Whether or not these values truly reflect the will of Ugandans is not something that I am willing to discuss online. Here is what I will say: Canada can learn a lot from Ugandan political culture and Uganda can learn a lot from s.15 of the Canadian Charter of Rights and Freedoms.
That said, Ugandan society has its quirks. What Canadians would classify as overt public displays of affection, Ugandans do not bat an eyelash at. For example, every day at exactly 5:20 I pass a long line of male security guards who are walking home from work. These security guards are quite intimidating from afar: tall, uniformed, and armed with large rifles. A closer inspection reveals something that many Westerns would find, well… different. Without fail, each security guard is holding one of his friend’s hands. As a get closer I notice that the two male security guard’s interlocked fingers swing back and forth, back and forth. If these men were not dressed in uniforms and carrying large rifles, one from the West might think that they were in a homosexual relationship. Why? Because in Canada when you hold somebody’s hand in public, you are typically in a romantic relationship with them.

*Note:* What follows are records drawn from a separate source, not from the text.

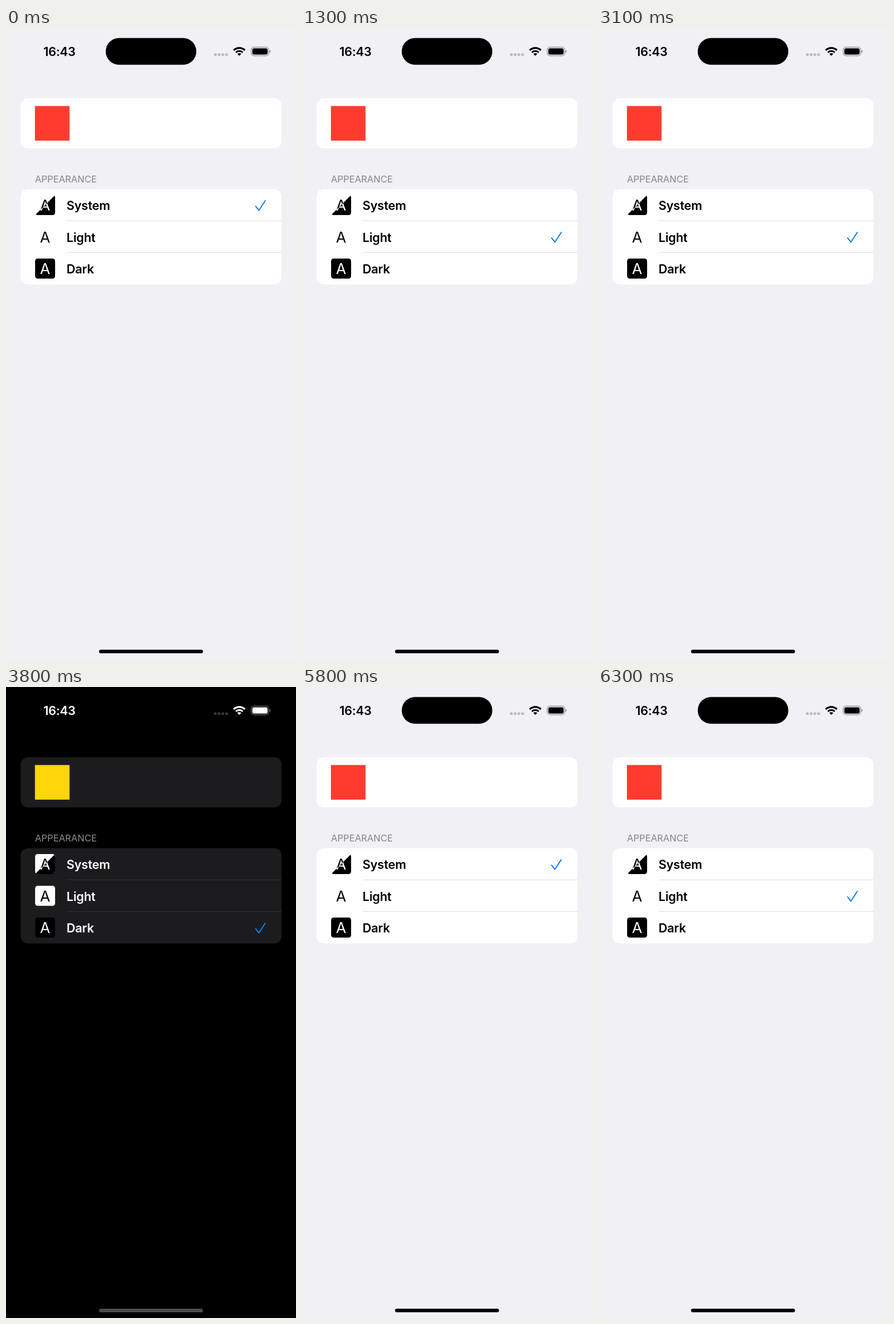
Recreate the animation shown at these times as an HTML page. Size 508x1103 px, loop 6.8 s.

```html
<!DOCTYPE html>
<html lang="en">
<head>
<meta charset="utf-8">
<title>Appearance settings</title>
<style>
  html, body { margin: 0; width: 100%; height: 100%; overflow: hidden; }
  svg {
    display: block; width: 100%; height: 100%;
    font-family: Inter, Roboto, sans-serif;
    --bg: #f1f0f5; --card: #fefefe; --ink: #000; --status: #000; --head: #85858a;
    --line: #dedee0; --swatch: #ff3b30; --tick: #0a78ee; --home: #000;
  }
  svg.dark {
    --bg: #000; --card: #1c1c1e; --ink: #fff; --status: #fff; --head: #8d8d93;
    --line: #303032; --swatch: #ffd60a; --tick: #0a84ff; --home: #4c4c4c;
  }
  svg.stale { --status: #fff; }
  .bg { fill: var(--bg); }
  .card { fill: var(--card); }
  .swatch { fill: var(--swatch); }
  .home { fill: var(--home); }
  .head { fill: var(--head); font-size: 16.3px; letter-spacing: -.05px; }
  .label { fill: var(--ink); font-size: 21.4px; font-weight: 600; letter-spacing: -.2px; }
  .line { stroke: var(--line); stroke-width: 1.2; }
  .status { fill: var(--status); stroke: none; }
  .ring { fill: none; stroke: var(--status); }
  .time { font-size: 21.5px; font-weight: 600; letter-spacing: -.3px; text-anchor: middle; }
  .glyph { font-size: 26px; text-anchor: middle; }
  #tick { fill: none; stroke: var(--tick); stroke-width: 1.9; stroke-linecap: round; stroke-linejoin: round; }
</style>
</head>
<body>
<svg id="screen" viewBox="0 0 508 1103">
  <defs>
    <clipPath id="wedge"><path d="M408.7 48.7l-20-20h40z"/></clipPath>
    <clipPath id="lower"><path d="M86 292V327H51z"/></clipPath>
    <g id="lightIcon">
      <rect class="plate" x="51" y="292" width="35" height="35" rx="4.5" fill="#fefefe"/>
      <text class="glyph" x="68.5" y="319">A</text>
    </g>
    <g id="darkIcon">
      <rect x="51" y="292" width="35" height="35" rx="4.5"/>
      <text class="glyph" x="68.5" y="319" fill="#fff">A</text>
    </g>
  </defs>

  <rect class="bg" width="508" height="1103"/>

  <!-- Status bar -->
  <text class="status time" x="93.5" y="49">16:43</text>
  <rect x="174.7" y="17.5" width="158.7" height="46.7" rx="23.3"/>
  <g class="status" opacity=".22">
    <circle cx="366.7" cy="46.5" r="2.5"/>
    <circle cx="373.3" cy="46.5" r="2.5"/>
    <circle cx="379.9" cy="46.5" r="2.5"/>
    <circle cx="386.5" cy="46.5" r="2.5"/>
  </g>
  <g clip-path="url(#wedge)">
    <circle class="status" cx="408.7" cy="48.7" r="4.8"/>
    <circle class="ring" cx="408.7" cy="48.7" r="8.5" stroke-width="3"/>
    <circle class="ring" cx="408.7" cy="48.7" r="13.8" stroke-width="3.2"/>
  </g>
  <rect class="ring" x="429.5" y="33.4" width="30.8" height="15.2" rx="5" stroke-width="1.3" opacity=".4"/>
  <path class="status" d="M461.8 38.6q1.8.6 1.8 2.4t-1.8 2.4z" opacity=".45"/>
  <rect class="status" x="431.5" y="35.4" width="26.8" height="11.2" rx="3.3"/>

  <!-- Preview -->
  <rect class="card" x="25.5" y="122.7" width="457.2" height="87.8" rx="13"/>
  <rect class="swatch" x="50.7" y="136.4" width="60.6" height="60.5"/>

  <!-- Options -->
  <text class="head" x="50.8" y="270.3">APPEARANCE</text>
  <rect class="card" x="25.5" y="281.7" width="457.2" height="166.5" rx="13"/>
  <path class="line" d="M106.5 337H482.7M106.5 392.5H482.7"/>
  <use href="#lightIcon"/>
  <g clip-path="url(#lower)"><use href="#darkIcon"/></g>
  <use href="#lightIcon" y="55.5"/>
  <use href="#darkIcon" y="111"/>
  <text class="label" x="106" y="318">System</text>
  <text class="label" x="106" y="373.5">Light</text>
  <text class="label" x="106" y="429">Dark</text>
  <path id="tick" d="M437.3 311.6L443 318.7L454.2 301.8"/>

  <rect class="home" x="163" y="1086.8" width="182" height="6.2" rx="3.1"/>
</svg>
<script>
  const LOOP = 6800, ROW = 55.5;
  const SYSTEM = 0, LIGHT = 1, DARK = 2;
  // [start in ms, chosen row]
  const choices = [[0, SYSTEM], [1300, LIGHT], [2500, SYSTEM], [3100, LIGHT],
                   [3800, DARK], [5100, LIGHT], [5800, SYSTEM], [6300, LIGHT]];
  const screenEl = document.getElementById('screen');
  const tick = document.getElementById('tick');

  function draw(now) {
    const t = now % LOOP;
    const row = choices.findLast(([start]) => t >= start)[1];
    screenEl.classList.toggle('dark', row === DARK);
    // The status bar lags behind the switch back to light
    screenEl.classList.toggle('stale', t >= 5100 && t < 5200);
    tick.setAttribute('transform', `translate(0 ${row * ROW})`);
  }

  const begin = performance.now();
  function loop() {
    draw(performance.now() - begin);
    requestAnimationFrame(loop);
  }
  loop();
</script>
</body>
</html>
```
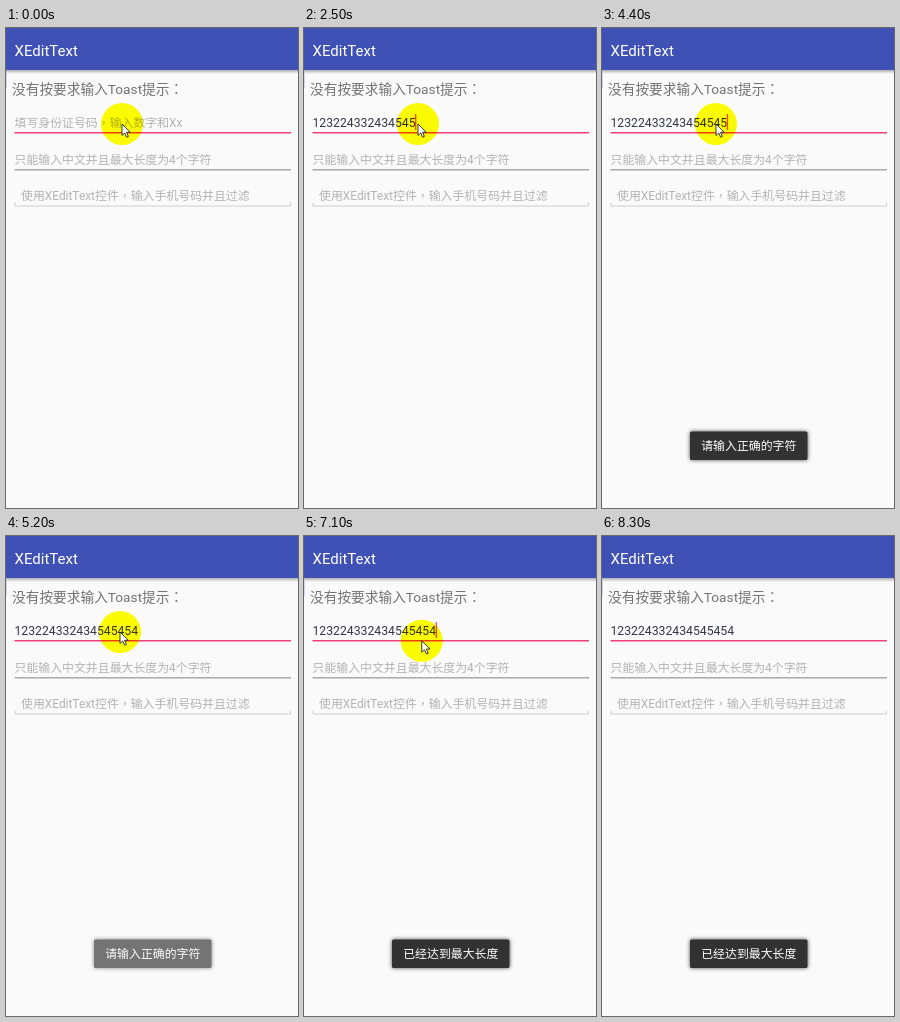
Write an HTML page that moves like this. It is 292 by 480 pixels and loops after 8.4 s.

```html
<!DOCTYPE html>
<html lang="zh-CN">
<head>
<meta charset="utf-8">
<style>
  html, body { margin: 0; width: 100%; height: 100%; overflow: hidden; background: #fafafa; }
  svg { display: block; width: 292px; height: 480px; }
  text { font: 11.9px Roboto, "Noto Sans CJK SC", sans-serif; white-space: pre; }
  .mark { font-family: "Noto Sans CJK TC", sans-serif; }
  .hint { fill: #b3b3b3; }
  #halo { fill: #ff0; mix-blend-mode: multiply; }
  #toast rect { filter: drop-shadow(0 .5px 2px rgba(0, 0, 0, .7)); }
</style>
</head>
<body>
<svg viewBox="0 0 292 480">
  <defs>
    <linearGradient id="shade" x2="0" y2="1">
      <stop stop-color="#000" stop-opacity=".3"/>
      <stop offset="1" stop-color="#000" stop-opacity="0"/>
    </linearGradient>
  </defs>
  <rect width="292" height="480" fill="#fafafa"/>
  <rect width="292" height="42" fill="#3f51b5"/>
  <rect y="42" width="292" height="4" fill="url(#shade)"/>
  <rect y="44" width="1" height="16" fill="#d5d5f2"/>
  <text x="8.5" y="28" fill="#fff" style="font-size:15px">XEditText</text>
  <text x="6" y="66" fill="#737373" style="font-size:13.7px">没有按要求输入Toast提示<tspan class="mark" lang="zh-TW">：</tspan></text>

  <text id="idHint" class="hint" x="8.5" y="99">填写身份证号码<tspan class="mark" lang="zh-TW">，</tspan>输入数字和Xx</text>
  <text id="digits" x="8.5" y="98.7" fill="#35354a" style="font-size:12.23px"></text>
  <rect x="8.5" y="104" width="276.5" height="1.5" fill="#f0407c"/>
  <rect id="caret" y="86" width="1.3" height="16" fill="#ff4081"/>

  <text class="hint" x="8.5" y="136.3">只能输入中文并且最大长度为4个字符</text>
  <rect x="8.5" y="141.3" width="276.5" height="1.1" fill="#8c8c8c"/>
  <text class="hint" x="15" y="172">使用XEditText控件<tspan class="mark" lang="zh-TW">，</tspan>输入手机号码并且过滤</text>
  <path d="M9 174.5V178H284.5V174.5" fill="none" stroke="#cfcfcf"/>

  <g id="toast">
    <rect x="88" y="403.5" width="117.5" height="28.5" rx="1.5" fill="#323232"/>
    <text id="message" x="146.8" y="422.3" fill="#fff" font-weight="500" text-anchor="middle"></text>
  </g>

  <circle id="halo" r="21"/>
  <path id="pointer" d="M0 0V11.5L2.7 9L4.6 13.2L6.4 12.4L4.6 8.3H8.2Z" fill="#fff" stroke="#222" stroke-width=".9"/>
</svg>
<script>
  const LOOP = 8400, STEP = 100, BLINK = 500;
  const ID = '123224332434545454';
  const keyTimes = [400, 600, 700, 900, 1000, 1100, 1200, 1400, 1500,
                    1600, 1800, 2100, 2200, 2300, 2400, 2600, 4100, 4700];
  const el = id => document.getElementById(id);
  const [idHint, digits, caret, toast, message, halo, pointer] =
    ['idHint', 'digits', 'caret', 'toast', 'message', 'halo', 'pointer'].map(el);
  const clamp = v => Math.min(1, Math.max(0, v));
  const easeOut = (t, start, length) => 1 - (1 - clamp((t - start) / length)) ** 2;

  function drawField(t) {
    const count = keyTimes.filter(k => k <= t).length;
    const sinceKey = t - keyTimes[count - 1];
    idHint.style.display = count ? 'none' : '';
    digits.textContent = ID.slice(0, count);
    caret.setAttribute('x', 8 + count * 6.87);
    caret.style.display = count && Math.floor(sinceKey / BLINK) % 2 === 0 ? '' : 'none';
  }

  function drawToast(t) {
    const second = t >= 5400;
    message.textContent = second ? '已经达到最大长度' : '请输入正确的字符';
    toast.style.opacity = second
      ? easeOut(t, 5300, 500)
      : easeOut(t, 3050, 650) * (1 - clamp((t - 5100) / 300));
  }

  function drawPointer(t) {
    const leave = Math.max(0, (t - 7000) / 800) ** 2;
    const x = (t < 700 ? 116 : 114) + 240 * leave;
    const y = 96 + 560 * leave;
    for (const part of [halo, pointer]) part.setAttribute('transform', `translate(${x} ${y})`);
  }

  const begin = performance.now();
  function draw() {
    const elapsed = (performance.now() - begin) % LOOP;
    const t = Math.floor(elapsed / STEP) * STEP;
    drawField(t);
    drawToast(t);
    drawPointer(t);
    requestAnimationFrame(draw);
  }
  draw();
</script>
</body>
</html>
```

In Uganda, however, things like handholding (or any close physical contact for that matter) are not associated with romantic relationships. Rather, public displays of physical affection are used to convey friendship. Men will shake your hand and then hold it for an entire conversation; if you walk beside your friend then you put your arm around him; if you are having an important discussion, then you place your hand on your friends arm or knee. Interestingly enough, a Ugandan in a romantic relationship will seldom touch their significant other in public. It is even considered indecent for a bride and groom to kiss at their own wedding!
Once again, I place no value judgements on these interesting quirks. Nevertheless, as a Westerner, I find it fascinating that a society can simultaneously condemn homosexuality and condone public displays of same-sex physical affection. Not to say that the two are mutually exclusive!!!!! Just saying… quirky.
Well, we have made it through our 35th date! Any suggestions on where to go for number 36?
Your tolerant friend,